Data excerpts

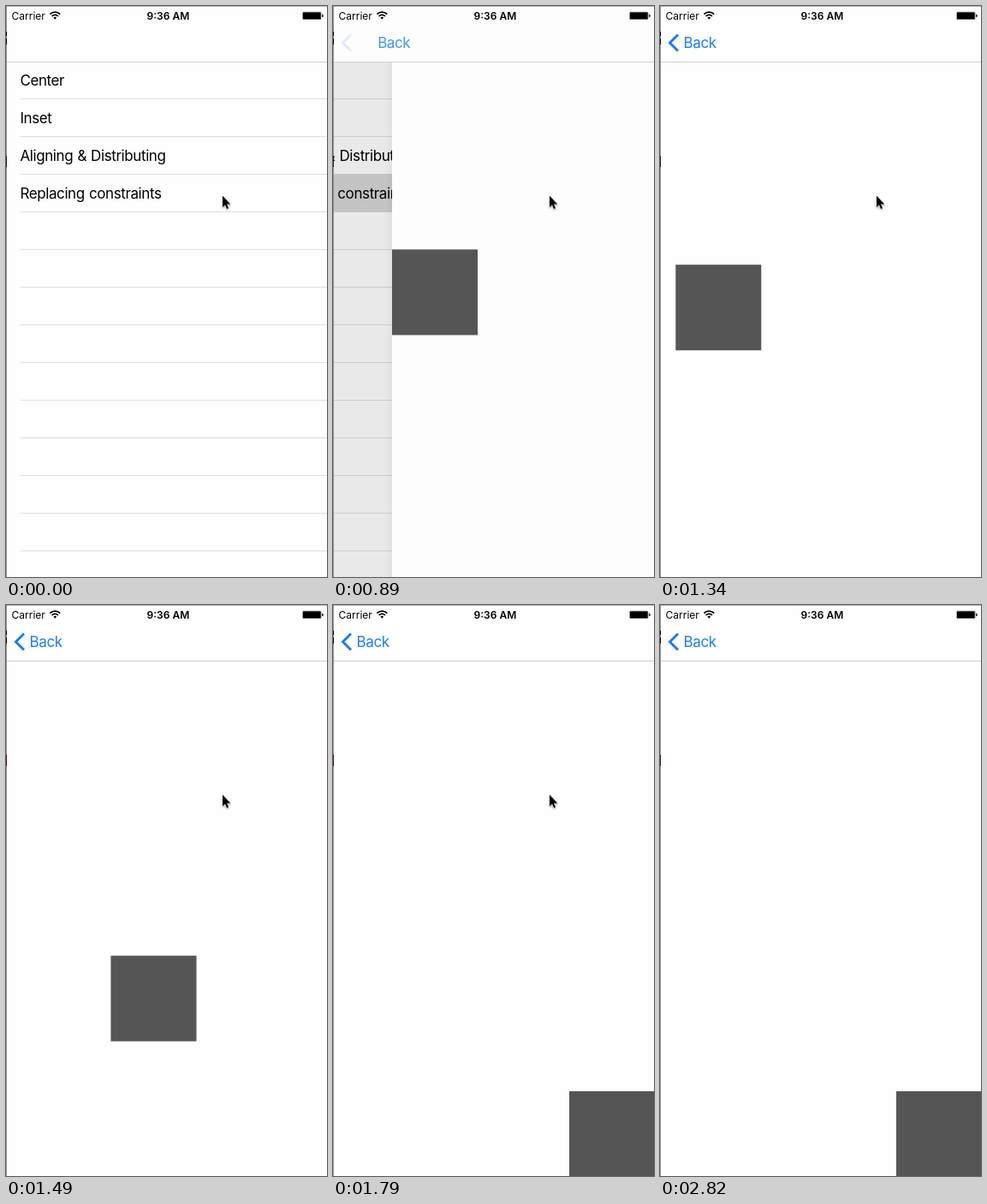
Animation, 375 px wide and 667 px high, one loop 2960 ms. Source, as an HTML page:

```html
<!DOCTYPE html>
<html lang="en">
<head>
<meta charset="utf-8">
<title>Replacing constraints</title>
<style>
html, body { margin: 0; width: 100%; height: 100%; overflow: hidden; background: #fefefe; }
svg { display: block; width: 375px; height: 667px; }
text { font-family: Inter, "Liberation Sans", sans-serif; font-size: 17px; letter-spacing: -.4px; word-spacing: .8px; }
.status text { font-size: 12px; letter-spacing: 0; word-spacing: 0; }
.status .time { font-weight: 600; }
#cursor { filter: drop-shadow(0 1px .8px rgba(0, 0, 0, .4)); }
</style>
</head>
<body>
<svg viewBox="0 0 375 667">
  <defs>
    <linearGradient id="fade">
      <stop offset="0" stop-opacity="0"/>
      <stop offset="1" stop-opacity=".2"/>
    </linearGradient>
  </defs>
  <rect width="375" height="667" fill="#fefefe"/>

  <g id="list">
    <g id="lines" fill="#dedede"></g>
    <rect id="picked" y="196" width="375" height="45" fill="#d5d5d5"/>
    <g id="labels"></g>
  </g>
  <rect id="dim" y="66" width="375" height="601"/>

  <g id="panel">
    <rect id="shadow" x="-9" y="66" width="9" height="601" fill="url(#fade)"/>
    <rect id="page" y="66" width="375" height="601"/>
    <rect id="box" width="100" height="100" fill="#555"/>
  </g>

  <rect id="bar" width="375" height="65"/>
  <rect y="65" width="375" height="1" fill="#cfcfcf"/>
  <g fill="#1d7bfb">
    <path id="chevron" d="M21 33.5 11.5 43 21 52.5" fill="none" stroke="#1d7bfb" stroke-width="3"/>
    <text id="back" y="49">Back</text>
  </g>

  <g class="status">
    <text x="6.6" y="15.8">Carrier</text>
    <text class="time" x="164.6" y="15.8">9:36 AM</text>
    <g fill="none" stroke="#000" stroke-width="1.7">
      <path d="M51.4 9.7a8.2 8.2 0 0 1 11.8 0"/>
      <path d="M53.6 12a5.2 5.2 0 0 1 7.4 0"/>
    </g>
    <path d="M55.4 13.6a2.7 2.7 0 0 1 3.8 0L57.3 15.8z"/>
    <rect x="346.2" y="6.7" width="22.2" height="9.4" rx="1.5" opacity=".45"/>
    <rect x="347" y="7.5" width="20.6" height="7.8" rx=".6"/>
    <path d="M369.2 9.6q1.5.4 1.5 1.8t-1.5 1.8z"/>
  </g>

  <rect width="375" height="1" fill="#b4b4b4"/>
  <rect width="1" height="667" fill="#8f8f8f"/>
  <path d="M0 30h1v5h-1zM0 38h1v7h-1z"/>
  <rect y="175" width="1" height="13" fill="#3c0a22"/>

  <path id="cursor" d="M2 .8V14L5 11.3 7 16 9 15.2 7 10.6H11.3Z"
        stroke="#fff" stroke-width="1" paint-order="stroke"/>
</svg>
<script>
const $ = id => document.getElementById(id);
const LOOP = 2960, TAP = 741, STEP = 148.5;
const WIDTH = 374, ROW = 44;

const titles = ["Center", "Inset", "Aligning &amp; Distributing", "Replacing constraints"];
for (let y = 108; y < 667; y += ROW)
  $("lines").innerHTML += `<rect x="17" y="${y}" width="358" height="1"/>`;
$("labels").innerHTML = titles
  .map((title, i) => `<text x="16.4" y="${93 + i * ROW}">${title}</text>`).join("");

const clamp = v => Math.min(1, Math.max(0, v));
const progress = (k, start, steps) => clamp((k - start) / steps);
const easeInOut = v => (1 - Math.cos(Math.PI * v)) / 2;
const easeOut = v => 1 - (1 - v) ** 2;
const mix = (a, b, v) => a + (b - a) * v;

const move = (id, x, y = 0) => $(id).setAttribute("transform", `translate(${x} ${y})`);
const set = (id, name, value) => $(id).setAttribute(name, value);

function draw(t) {
  // The picture is held between ticks of a slow clock; k counts ticks since the tap.
  const k = Math.floor((t - TAP) / STEP);
  const pushed = k >= 0;

  // Push: the distance left falls off as a bell curve, in whole pixels.
  const left = pushed ? Math.ceil(WIDTH * Math.exp(-((.491 + .818 * k) ** 2)) - .01) : WIDTH;
  const rest = left / WIDTH, p = 1 - rest;
  const haze = pushed ? rest : 0;
  move("panel", 1 + left);
  move("list", -112 * p);
  set("dim", "opacity", .1 * p);
  set("shadow", "opacity", haze);
  set("picked", "opacity", pushed ? 1 : 0);

  const tone = Math.round(254 - 5 * haze);
  set("page", "fill", `rgb(${tone} ${tone} ${tone})`);
  set("bar", "fill", `rgb(${tone} ${tone} ${tone})`);

  set("back", "x", 27.6 + 135 * rest);
  set("back", "opacity", p);
  set("chevron", "opacity", p ** 10);

  const b = easeInOut(progress(k, 3.465, 3.317));
  move("box", 275 * b, mix(284.4, 568, b));

  // The pointer glides down, rests, then slips out at the bottom.
  const down = easeOut(progress(k, 7.87, 1));
  const out = easeOut(progress(k, 10.15, 2.3));
  move("cursor", mix(mix(251, 317, down), 355, out), mix(mix(221, 567, down), 664, out));
  set("cursor", "opacity", k < 14 ? 1 : 0);
}

const origin = performance.now();
function tick() {
  draw((performance.now() - origin) % LOOP);
  requestAnimationFrame(tick);
}
tick();
</script>
</body>
</html>
```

#### Task requirements
Pictures are to be left out when the entries above are repeated exactly.

#### Response to this task
Animation, 375 px wide and 667 px high, one loop 2960 ms. Source, as an HTML page:

```html
<!DOCTYPE html>
<html lang="en">
<head>
<meta charset="utf-8">
<title>Replacing constraints</title>
<style>
html, body { margin: 0; width: 100%; height: 100%; overflow: hidden; background: #fefefe; }
svg { display: block; width: 375px; height: 667px; }
text { font-family: Inter, "Liberation Sans", sans-serif; font-size: 17px; letter-spacing: -.4px; word-spacing: .8px; }
.status text { font-size: 12px; letter-spacing: 0; word-spacing: 0; }
.status .time { font-weight: 600; }
#cursor { filter: drop-shadow(0 1px .8px rgba(0, 0, 0, .4)); }
</style>
</head>
<body>
<svg viewBox="0 0 375 667">
  <defs>
    <linearGradient id="fade">
      <stop offset="0" stop-opacity="0"/>
      <stop offset="1" stop-opacity=".2"/>
    </linearGradient>
  </defs>
  <rect width="375" height="667" fill="#fefefe"/>

  <g id="list">
    <g id="lines" fill="#dedede"></g>
    <rect id="picked" y="196" width="375" height="45" fill="#d5d5d5"/>
    <g id="labels"></g>
  </g>
  <rect id="dim" y="66" width="375" height="601"/>

  <g id="panel">
    <rect id="shadow" x="-9" y="66" width="9" height="601" fill="url(#fade)"/>
    <rect id="page" y="66" width="375" height="601"/>
    <rect id="box" width="100" height="100" fill="#555"/>
  </g>

  <rect id="bar" width="375" height="65"/>
  <rect y="65" width="375" height="1" fill="#cfcfcf"/>
  <g fill="#1d7bfb">
    <path id="chevron" d="M21 33.5 11.5 43 21 52.5" fill="none" stroke="#1d7bfb" stroke-width="3"/>
    <text id="back" y="49">Back</text>
  </g>

  <g class="status">
    <text x="6.6" y="15.8">Carrier</text>
    <text class="time" x="164.6" y="15.8">9:36 AM</text>
    <g fill="none" stroke="#000" stroke-width="1.7">
      <path d="M51.4 9.7a8.2 8.2 0 0 1 11.8 0"/>
      <path d="M53.6 12a5.2 5.2 0 0 1 7.4 0"/>
    </g>
    <path d="M55.4 13.6a2.7 2.7 0 0 1 3.8 0L57.3 15.8z"/>
    <rect x="346.2" y="6.7" width="22.2" height="9.4" rx="1.5" opacity=".45"/>
    <rect x="347" y="7.5" width="20.6" height="7.8" rx=".6"/>
    <path d="M369.2 9.6q1.5.4 1.5 1.8t-1.5 1.8z"/>
  </g>

  <rect width="375" height="1" fill="#b4b4b4"/>
  <rect width="1" height="667" fill="#8f8f8f"/>
  <path d="M0 30h1v5h-1zM0 38h1v7h-1z"/>
  <rect y="175" width="1" height="13" fill="#3c0a22"/>

  <path id="cursor" d="M2 .8V14L5 11.3 7 16 9 15.2 7 10.6H11.3Z"
        stroke="#fff" stroke-width="1" paint-order="stroke"/>
</svg>
<script>
const $ = id => document.getElementById(id);
const LOOP = 2960, TAP = 741, STEP = 148.5;
const WIDTH = 374, ROW = 44;

const titles = ["Center", "Inset", "Aligning &amp; Distributing", "Replacing constraints"];
for (let y = 108; y < 667; y += ROW)
  $("lines").innerHTML += `<rect x="17" y="${y}" width="358" height="1"/>`;
$("labels").innerHTML = titles
  .map((title, i) => `<text x="16.4" y="${93 + i * ROW}">${title}</text>`).join("");

const clamp = v => Math.min(1, Math.max(0, v));
const progress = (k, start, steps) => clamp((k - start) / steps);
const easeInOut = v => (1 - Math.cos(Math.PI * v)) / 2;
const easeOut = v => 1 - (1 - v) ** 2;
const mix = (a, b, v) => a + (b - a) * v;

const move = (id, x, y = 0) => $(id).setAttribute("transform", `translate(${x} ${y})`);
const set = (id, name, value) => $(id).setAttribute(name, value);

function draw(t) {
  // The picture is held between ticks of a slow clock; k counts ticks since the tap.
  const k = Math.floor((t - TAP) / STEP);
  const pushed = k >= 0;

  // Push: the distance left falls off as a bell curve, in whole pixels.
  const left = pushed ? Math.ceil(WIDTH * Math.exp(-((.491 + .818 * k) ** 2)) - .01) : WIDTH;
  const rest = left / WIDTH, p = 1 - rest;
  const haze = pushed ? rest : 0;
  move("panel", 1 + left);
  move("list", -112 * p);
  set("dim", "opacity", .1 * p);
  set("shadow", "opacity", haze);
  set("picked", "opacity", pushed ? 1 : 0);

  const tone = Math.round(254 - 5 * haze);
  set("page", "fill", `rgb(${tone} ${tone} ${tone})`);
  set("bar", "fill", `rgb(${tone} ${tone} ${tone})`);

  set("back", "x", 27.6 + 135 * rest);
  set("back", "opacity", p);
  set("chevron", "opacity", p ** 10);

  const b = easeInOut(progress(k, 3.465, 3.317));
  move("box", 275 * b, mix(284.4, 568, b));

  // The pointer glides down, rests, then slips out at the bottom.
  const down = easeOut(progress(k, 7.87, 1));
  const out = easeOut(progress(k, 10.15, 2.3));
  move("cursor", mix(mix(251, 317, down), 355, out), mix(mix(221, 567, down), 664, out));
  set("cursor", "opacity", k < 14 ? 1 : 0);
}

const origin = performance.now();
function tick() {
  draw((performance.now() - origin) % LOOP);
  requestAnimationFrame(tick);
}
tick();
</script>
</body>
</html>
```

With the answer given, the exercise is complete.